● **Activity**: Using the records underneath, tally the lines where the word "floor" appears and please give only the count.

● **Extracted entries**:
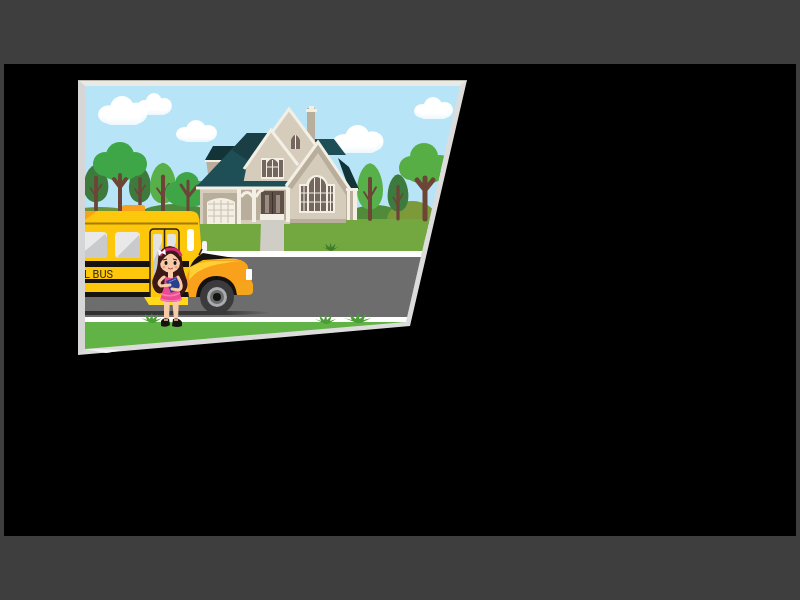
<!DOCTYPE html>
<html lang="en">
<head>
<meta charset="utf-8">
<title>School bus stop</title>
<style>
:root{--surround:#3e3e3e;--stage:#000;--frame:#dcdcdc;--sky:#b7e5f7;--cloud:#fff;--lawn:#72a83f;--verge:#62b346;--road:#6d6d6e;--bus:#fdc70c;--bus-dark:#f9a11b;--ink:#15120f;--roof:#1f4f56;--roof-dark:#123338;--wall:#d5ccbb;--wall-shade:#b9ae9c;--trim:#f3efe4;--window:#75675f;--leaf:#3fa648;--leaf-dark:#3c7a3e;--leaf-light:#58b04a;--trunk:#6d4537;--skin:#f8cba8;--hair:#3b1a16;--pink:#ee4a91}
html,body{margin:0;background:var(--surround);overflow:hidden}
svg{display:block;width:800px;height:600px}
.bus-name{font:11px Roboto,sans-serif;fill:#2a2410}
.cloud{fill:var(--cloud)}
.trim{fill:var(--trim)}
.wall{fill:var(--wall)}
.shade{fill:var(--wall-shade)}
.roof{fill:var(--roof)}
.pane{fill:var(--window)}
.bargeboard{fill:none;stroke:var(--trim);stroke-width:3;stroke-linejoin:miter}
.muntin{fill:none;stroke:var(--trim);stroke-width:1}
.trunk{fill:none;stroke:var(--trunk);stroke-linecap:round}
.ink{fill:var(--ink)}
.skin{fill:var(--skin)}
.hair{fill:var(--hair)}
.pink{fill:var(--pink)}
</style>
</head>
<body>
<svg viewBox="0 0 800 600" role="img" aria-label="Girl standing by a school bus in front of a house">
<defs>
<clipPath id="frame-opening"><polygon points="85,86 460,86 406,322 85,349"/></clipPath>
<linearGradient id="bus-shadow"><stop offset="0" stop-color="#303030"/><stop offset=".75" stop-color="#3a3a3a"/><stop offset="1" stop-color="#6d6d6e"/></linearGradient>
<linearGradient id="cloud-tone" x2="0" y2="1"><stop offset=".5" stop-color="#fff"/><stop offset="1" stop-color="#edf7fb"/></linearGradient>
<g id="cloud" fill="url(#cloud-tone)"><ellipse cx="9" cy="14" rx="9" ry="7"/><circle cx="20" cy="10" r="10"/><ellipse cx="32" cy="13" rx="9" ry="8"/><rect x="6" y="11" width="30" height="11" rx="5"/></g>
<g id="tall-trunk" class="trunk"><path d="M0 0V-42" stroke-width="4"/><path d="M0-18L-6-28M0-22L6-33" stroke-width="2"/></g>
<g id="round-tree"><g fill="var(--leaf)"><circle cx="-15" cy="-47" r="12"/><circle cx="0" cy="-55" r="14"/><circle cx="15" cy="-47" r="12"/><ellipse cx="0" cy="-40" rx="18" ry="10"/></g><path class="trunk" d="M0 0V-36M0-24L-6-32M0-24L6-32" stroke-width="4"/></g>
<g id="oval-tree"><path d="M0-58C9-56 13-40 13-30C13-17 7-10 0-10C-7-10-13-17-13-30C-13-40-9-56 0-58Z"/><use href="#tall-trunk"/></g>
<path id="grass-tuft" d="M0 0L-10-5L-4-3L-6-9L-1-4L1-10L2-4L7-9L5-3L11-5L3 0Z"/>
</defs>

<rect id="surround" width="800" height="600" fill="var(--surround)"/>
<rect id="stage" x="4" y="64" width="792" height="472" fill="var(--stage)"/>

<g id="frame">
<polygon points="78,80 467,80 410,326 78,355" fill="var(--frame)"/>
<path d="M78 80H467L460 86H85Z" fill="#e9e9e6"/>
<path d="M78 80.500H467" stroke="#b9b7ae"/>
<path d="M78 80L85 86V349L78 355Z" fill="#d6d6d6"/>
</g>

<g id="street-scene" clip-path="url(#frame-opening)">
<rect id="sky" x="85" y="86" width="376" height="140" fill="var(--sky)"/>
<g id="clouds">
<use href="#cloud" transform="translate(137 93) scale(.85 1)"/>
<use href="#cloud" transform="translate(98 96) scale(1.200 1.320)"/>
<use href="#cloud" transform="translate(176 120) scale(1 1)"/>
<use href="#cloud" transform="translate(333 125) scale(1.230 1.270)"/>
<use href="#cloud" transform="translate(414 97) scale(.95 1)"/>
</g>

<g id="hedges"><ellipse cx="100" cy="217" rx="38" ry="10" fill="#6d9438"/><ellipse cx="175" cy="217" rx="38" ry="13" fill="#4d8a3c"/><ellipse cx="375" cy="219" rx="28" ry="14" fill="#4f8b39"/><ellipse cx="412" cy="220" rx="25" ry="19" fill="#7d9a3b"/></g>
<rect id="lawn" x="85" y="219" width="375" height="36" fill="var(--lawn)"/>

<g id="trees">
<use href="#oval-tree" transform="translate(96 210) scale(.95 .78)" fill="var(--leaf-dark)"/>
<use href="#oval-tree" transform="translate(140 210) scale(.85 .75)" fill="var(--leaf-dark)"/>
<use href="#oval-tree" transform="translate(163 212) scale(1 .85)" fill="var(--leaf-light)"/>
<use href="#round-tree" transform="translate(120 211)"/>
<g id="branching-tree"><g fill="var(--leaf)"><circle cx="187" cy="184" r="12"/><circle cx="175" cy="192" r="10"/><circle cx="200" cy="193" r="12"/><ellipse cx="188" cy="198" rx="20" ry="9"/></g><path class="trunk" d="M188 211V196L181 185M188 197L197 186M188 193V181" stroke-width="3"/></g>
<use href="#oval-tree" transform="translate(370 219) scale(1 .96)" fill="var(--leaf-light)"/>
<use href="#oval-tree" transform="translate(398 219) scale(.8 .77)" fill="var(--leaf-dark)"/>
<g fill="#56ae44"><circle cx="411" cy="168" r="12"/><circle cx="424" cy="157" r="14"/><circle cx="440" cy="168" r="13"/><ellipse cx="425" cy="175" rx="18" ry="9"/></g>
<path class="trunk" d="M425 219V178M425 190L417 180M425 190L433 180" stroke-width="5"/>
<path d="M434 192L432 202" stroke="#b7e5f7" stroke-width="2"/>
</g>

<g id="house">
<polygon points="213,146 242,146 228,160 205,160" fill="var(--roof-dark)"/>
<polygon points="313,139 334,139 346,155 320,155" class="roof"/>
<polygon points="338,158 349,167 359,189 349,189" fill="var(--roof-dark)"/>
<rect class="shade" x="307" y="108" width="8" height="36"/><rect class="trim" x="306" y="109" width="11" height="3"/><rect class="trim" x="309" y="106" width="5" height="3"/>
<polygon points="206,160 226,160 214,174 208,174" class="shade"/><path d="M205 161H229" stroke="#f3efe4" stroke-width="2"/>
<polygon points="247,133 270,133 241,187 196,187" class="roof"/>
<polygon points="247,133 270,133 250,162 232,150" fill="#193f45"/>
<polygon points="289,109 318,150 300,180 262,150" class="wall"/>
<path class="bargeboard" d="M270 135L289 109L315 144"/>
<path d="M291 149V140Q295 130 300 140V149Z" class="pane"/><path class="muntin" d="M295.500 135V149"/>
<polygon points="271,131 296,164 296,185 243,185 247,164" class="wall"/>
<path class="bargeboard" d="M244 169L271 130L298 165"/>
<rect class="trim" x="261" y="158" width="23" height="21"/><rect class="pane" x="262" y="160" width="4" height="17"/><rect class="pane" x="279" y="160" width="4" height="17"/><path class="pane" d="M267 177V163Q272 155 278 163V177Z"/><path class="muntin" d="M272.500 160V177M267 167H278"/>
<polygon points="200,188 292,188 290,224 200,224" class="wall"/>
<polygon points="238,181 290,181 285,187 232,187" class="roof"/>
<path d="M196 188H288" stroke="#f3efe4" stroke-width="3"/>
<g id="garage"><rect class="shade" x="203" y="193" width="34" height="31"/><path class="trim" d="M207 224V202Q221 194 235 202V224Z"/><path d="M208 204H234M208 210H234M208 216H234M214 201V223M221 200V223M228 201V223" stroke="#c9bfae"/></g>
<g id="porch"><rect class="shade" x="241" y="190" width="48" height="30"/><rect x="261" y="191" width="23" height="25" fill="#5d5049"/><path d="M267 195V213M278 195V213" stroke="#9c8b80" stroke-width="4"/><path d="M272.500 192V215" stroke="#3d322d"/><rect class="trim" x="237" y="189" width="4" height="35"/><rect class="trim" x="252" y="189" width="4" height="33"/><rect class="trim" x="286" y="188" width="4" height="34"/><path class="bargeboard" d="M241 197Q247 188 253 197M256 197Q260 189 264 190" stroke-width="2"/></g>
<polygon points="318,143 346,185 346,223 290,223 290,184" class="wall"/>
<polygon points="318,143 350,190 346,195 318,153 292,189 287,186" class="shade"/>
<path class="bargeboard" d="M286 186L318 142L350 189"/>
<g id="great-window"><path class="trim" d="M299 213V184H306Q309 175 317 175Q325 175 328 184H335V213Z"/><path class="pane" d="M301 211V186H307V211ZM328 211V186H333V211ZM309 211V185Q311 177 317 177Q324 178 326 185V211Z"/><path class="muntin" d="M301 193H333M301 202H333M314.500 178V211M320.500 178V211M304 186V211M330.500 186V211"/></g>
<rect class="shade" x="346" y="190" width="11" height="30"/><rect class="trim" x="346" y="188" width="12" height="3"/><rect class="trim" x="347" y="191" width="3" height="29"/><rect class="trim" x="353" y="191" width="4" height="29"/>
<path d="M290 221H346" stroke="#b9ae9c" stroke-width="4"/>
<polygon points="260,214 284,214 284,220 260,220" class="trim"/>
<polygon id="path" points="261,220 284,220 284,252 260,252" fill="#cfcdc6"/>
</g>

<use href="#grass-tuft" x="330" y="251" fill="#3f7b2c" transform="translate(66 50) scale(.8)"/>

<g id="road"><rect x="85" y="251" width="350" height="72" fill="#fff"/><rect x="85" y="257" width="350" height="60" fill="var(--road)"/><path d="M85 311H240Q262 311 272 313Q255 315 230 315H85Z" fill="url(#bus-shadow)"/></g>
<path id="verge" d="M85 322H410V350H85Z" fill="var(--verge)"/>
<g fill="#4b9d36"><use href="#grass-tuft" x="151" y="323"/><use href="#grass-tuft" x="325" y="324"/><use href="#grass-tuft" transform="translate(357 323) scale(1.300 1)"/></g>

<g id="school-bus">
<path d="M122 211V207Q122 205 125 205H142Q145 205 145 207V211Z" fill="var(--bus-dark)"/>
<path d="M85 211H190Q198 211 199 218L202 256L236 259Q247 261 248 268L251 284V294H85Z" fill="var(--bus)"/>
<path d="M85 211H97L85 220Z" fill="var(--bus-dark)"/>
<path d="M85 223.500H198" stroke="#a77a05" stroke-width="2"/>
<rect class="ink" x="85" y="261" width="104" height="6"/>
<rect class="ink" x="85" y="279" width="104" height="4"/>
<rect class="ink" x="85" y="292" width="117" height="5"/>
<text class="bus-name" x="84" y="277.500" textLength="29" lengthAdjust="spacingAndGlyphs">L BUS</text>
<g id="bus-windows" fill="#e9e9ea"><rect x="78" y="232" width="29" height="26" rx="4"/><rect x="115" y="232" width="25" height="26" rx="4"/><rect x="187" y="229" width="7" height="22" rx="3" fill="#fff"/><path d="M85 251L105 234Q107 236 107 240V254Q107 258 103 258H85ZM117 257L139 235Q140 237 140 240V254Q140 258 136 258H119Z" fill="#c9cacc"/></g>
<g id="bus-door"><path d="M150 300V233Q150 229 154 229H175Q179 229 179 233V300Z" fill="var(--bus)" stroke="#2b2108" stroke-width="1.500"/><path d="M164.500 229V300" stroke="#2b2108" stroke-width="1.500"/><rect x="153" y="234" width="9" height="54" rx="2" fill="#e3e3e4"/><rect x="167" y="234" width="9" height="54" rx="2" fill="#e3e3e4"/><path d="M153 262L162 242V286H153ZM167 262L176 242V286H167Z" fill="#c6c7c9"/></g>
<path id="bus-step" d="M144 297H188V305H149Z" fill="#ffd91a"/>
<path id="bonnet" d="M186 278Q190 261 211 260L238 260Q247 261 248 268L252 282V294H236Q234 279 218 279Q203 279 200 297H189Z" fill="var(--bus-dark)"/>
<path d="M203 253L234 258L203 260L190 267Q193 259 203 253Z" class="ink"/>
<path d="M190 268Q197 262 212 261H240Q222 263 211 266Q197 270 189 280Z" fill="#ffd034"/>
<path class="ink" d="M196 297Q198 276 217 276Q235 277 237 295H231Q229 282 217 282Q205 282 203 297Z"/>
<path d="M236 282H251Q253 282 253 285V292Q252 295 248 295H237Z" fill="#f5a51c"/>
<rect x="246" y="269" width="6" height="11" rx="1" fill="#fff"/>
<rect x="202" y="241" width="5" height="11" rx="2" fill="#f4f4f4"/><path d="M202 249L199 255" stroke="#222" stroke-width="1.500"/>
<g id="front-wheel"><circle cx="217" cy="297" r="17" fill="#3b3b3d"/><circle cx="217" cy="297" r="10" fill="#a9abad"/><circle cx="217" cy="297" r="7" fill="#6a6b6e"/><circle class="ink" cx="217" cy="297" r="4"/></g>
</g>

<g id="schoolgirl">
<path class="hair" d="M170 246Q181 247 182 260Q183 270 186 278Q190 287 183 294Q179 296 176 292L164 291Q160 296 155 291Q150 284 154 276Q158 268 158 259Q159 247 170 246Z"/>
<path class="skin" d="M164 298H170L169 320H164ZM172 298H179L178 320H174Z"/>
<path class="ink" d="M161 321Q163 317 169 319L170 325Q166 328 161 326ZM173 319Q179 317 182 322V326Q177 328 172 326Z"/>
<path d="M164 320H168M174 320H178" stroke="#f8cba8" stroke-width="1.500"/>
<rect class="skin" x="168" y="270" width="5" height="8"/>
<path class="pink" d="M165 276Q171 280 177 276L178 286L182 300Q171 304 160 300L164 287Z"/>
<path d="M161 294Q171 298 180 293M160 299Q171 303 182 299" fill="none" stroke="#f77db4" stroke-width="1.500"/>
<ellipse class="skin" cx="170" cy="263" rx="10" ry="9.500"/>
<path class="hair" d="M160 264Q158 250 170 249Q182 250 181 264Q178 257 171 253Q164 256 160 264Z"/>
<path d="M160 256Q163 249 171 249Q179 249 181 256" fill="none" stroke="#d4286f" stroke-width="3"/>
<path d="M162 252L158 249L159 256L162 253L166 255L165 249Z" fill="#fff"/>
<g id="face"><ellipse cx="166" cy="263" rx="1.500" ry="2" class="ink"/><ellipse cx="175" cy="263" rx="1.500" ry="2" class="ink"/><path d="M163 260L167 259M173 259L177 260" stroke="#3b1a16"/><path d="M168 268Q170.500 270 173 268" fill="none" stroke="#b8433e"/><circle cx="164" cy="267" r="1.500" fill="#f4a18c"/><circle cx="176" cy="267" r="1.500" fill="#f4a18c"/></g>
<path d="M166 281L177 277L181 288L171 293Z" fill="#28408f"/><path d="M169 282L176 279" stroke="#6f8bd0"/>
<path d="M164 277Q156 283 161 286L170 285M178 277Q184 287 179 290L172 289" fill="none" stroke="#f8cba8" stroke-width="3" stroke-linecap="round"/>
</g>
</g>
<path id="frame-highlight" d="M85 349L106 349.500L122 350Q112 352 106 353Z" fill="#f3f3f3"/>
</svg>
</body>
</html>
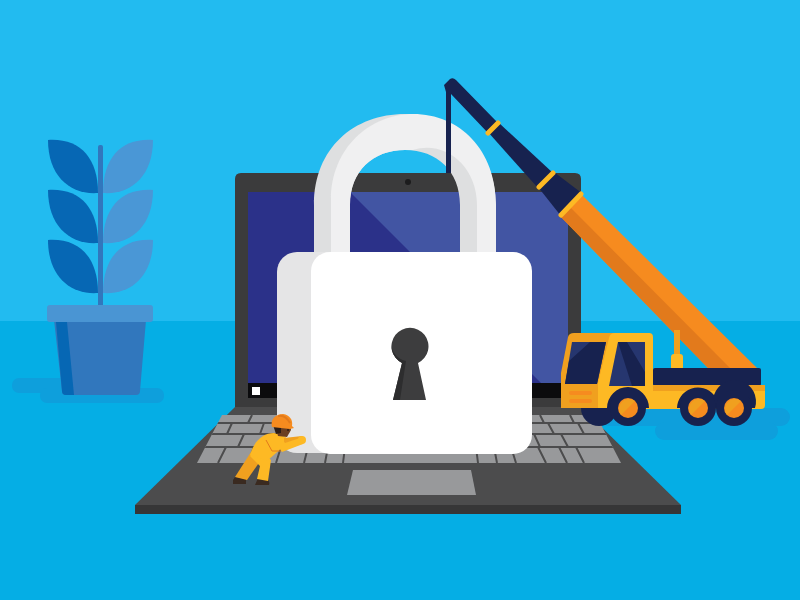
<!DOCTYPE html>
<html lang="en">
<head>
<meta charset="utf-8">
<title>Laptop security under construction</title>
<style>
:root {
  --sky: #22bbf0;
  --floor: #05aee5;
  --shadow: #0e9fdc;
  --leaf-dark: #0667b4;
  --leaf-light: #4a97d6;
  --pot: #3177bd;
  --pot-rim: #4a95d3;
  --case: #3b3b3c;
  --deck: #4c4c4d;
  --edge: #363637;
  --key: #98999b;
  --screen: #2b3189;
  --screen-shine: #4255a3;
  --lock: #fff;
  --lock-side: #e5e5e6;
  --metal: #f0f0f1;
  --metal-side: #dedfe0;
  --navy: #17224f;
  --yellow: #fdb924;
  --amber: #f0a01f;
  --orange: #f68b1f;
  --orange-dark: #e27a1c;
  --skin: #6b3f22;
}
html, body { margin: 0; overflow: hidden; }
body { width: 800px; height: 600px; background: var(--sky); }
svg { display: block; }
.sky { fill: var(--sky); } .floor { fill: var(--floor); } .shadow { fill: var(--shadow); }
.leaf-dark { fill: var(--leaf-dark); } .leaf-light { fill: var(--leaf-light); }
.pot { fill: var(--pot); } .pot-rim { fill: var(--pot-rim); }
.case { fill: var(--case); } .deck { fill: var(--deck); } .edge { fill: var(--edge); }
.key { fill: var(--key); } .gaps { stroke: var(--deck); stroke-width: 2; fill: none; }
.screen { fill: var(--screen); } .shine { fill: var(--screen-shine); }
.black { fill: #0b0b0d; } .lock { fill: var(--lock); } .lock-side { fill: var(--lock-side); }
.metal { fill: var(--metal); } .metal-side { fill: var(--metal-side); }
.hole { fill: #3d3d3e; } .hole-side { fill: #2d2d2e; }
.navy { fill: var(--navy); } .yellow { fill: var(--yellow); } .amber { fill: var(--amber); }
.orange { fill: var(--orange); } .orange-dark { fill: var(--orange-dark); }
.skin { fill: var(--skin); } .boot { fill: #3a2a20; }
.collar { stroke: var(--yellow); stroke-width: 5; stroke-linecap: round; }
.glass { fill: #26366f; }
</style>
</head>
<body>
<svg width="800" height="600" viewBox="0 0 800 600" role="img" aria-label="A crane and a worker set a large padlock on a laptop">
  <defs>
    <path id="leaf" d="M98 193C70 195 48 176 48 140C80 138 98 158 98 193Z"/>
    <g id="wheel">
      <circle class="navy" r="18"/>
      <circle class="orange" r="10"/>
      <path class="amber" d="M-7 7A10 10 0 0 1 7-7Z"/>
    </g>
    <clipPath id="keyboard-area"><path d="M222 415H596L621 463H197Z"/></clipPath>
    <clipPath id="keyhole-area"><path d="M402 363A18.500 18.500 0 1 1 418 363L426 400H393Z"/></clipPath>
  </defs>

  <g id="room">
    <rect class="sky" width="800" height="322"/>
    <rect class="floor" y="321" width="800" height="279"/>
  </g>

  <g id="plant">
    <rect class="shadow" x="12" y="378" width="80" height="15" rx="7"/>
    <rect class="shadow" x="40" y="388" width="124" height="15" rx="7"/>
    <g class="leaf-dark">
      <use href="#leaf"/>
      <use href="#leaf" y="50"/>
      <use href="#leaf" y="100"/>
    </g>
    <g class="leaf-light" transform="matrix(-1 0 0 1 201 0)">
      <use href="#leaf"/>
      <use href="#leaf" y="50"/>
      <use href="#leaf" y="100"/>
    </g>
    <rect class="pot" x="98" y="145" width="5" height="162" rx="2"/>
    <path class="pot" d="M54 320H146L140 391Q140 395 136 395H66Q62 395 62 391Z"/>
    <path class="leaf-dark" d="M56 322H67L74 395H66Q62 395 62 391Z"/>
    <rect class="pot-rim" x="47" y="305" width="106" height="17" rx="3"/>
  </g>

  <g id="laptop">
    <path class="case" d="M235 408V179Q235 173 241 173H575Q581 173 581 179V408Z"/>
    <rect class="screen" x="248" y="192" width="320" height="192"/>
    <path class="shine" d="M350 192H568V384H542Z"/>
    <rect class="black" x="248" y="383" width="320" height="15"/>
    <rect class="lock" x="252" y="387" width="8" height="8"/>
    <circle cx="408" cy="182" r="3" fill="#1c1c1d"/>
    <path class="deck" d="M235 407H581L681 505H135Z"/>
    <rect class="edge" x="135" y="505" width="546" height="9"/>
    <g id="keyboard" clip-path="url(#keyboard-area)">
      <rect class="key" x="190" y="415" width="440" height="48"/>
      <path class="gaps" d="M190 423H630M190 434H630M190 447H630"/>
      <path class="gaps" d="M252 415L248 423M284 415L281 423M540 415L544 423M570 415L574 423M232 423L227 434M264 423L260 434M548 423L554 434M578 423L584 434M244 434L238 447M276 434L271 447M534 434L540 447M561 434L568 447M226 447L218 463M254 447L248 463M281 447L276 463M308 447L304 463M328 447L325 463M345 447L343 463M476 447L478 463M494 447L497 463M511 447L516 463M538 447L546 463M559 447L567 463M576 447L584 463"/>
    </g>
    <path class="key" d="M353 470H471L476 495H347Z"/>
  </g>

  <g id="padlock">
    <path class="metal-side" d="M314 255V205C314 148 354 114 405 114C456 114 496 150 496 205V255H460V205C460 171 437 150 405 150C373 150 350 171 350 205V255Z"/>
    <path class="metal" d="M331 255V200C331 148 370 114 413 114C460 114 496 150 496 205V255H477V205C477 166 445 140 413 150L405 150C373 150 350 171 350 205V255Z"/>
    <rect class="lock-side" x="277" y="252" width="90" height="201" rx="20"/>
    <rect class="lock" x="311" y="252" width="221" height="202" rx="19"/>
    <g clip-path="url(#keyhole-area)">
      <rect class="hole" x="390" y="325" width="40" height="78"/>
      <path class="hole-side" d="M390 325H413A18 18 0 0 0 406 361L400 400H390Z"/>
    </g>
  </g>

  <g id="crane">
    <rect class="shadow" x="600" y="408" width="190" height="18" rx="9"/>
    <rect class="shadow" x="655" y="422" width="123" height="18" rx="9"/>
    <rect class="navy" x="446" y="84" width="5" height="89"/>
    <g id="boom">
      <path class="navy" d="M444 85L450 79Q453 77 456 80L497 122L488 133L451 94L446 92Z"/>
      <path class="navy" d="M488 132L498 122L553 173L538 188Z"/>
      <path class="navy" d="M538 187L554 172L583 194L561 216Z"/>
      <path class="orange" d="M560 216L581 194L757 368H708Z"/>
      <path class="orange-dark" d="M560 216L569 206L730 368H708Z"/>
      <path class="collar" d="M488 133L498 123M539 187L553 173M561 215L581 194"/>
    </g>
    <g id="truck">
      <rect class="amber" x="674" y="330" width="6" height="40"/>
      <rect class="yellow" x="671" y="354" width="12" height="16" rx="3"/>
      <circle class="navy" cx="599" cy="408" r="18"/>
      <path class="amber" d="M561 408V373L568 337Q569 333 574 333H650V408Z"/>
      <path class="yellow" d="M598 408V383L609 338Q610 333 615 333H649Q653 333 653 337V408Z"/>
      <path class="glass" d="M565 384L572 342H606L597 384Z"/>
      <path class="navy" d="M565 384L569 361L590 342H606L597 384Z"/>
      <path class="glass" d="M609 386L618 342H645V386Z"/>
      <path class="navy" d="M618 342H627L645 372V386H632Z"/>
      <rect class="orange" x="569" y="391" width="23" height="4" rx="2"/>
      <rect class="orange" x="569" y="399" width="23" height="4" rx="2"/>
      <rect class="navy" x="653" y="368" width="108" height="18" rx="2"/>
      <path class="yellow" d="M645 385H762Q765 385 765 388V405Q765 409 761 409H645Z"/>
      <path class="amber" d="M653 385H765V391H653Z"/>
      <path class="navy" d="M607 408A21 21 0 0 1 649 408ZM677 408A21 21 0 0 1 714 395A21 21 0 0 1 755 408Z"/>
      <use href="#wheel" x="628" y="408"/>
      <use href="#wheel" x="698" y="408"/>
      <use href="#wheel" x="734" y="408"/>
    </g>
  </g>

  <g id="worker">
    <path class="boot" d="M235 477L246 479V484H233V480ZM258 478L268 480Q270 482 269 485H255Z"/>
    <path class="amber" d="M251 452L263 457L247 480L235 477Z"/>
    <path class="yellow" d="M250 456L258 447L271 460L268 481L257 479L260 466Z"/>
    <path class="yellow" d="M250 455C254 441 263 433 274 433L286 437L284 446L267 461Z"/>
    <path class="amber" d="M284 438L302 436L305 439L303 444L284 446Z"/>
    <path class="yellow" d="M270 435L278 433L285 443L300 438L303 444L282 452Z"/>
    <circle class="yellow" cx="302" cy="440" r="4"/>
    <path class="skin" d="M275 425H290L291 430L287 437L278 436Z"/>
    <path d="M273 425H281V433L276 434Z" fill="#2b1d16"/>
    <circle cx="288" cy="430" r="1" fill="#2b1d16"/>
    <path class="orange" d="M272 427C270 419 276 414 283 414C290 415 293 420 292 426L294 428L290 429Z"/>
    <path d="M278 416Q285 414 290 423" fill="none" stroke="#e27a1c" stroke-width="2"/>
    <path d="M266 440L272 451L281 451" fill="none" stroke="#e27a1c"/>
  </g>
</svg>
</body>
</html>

● **Your response**: 3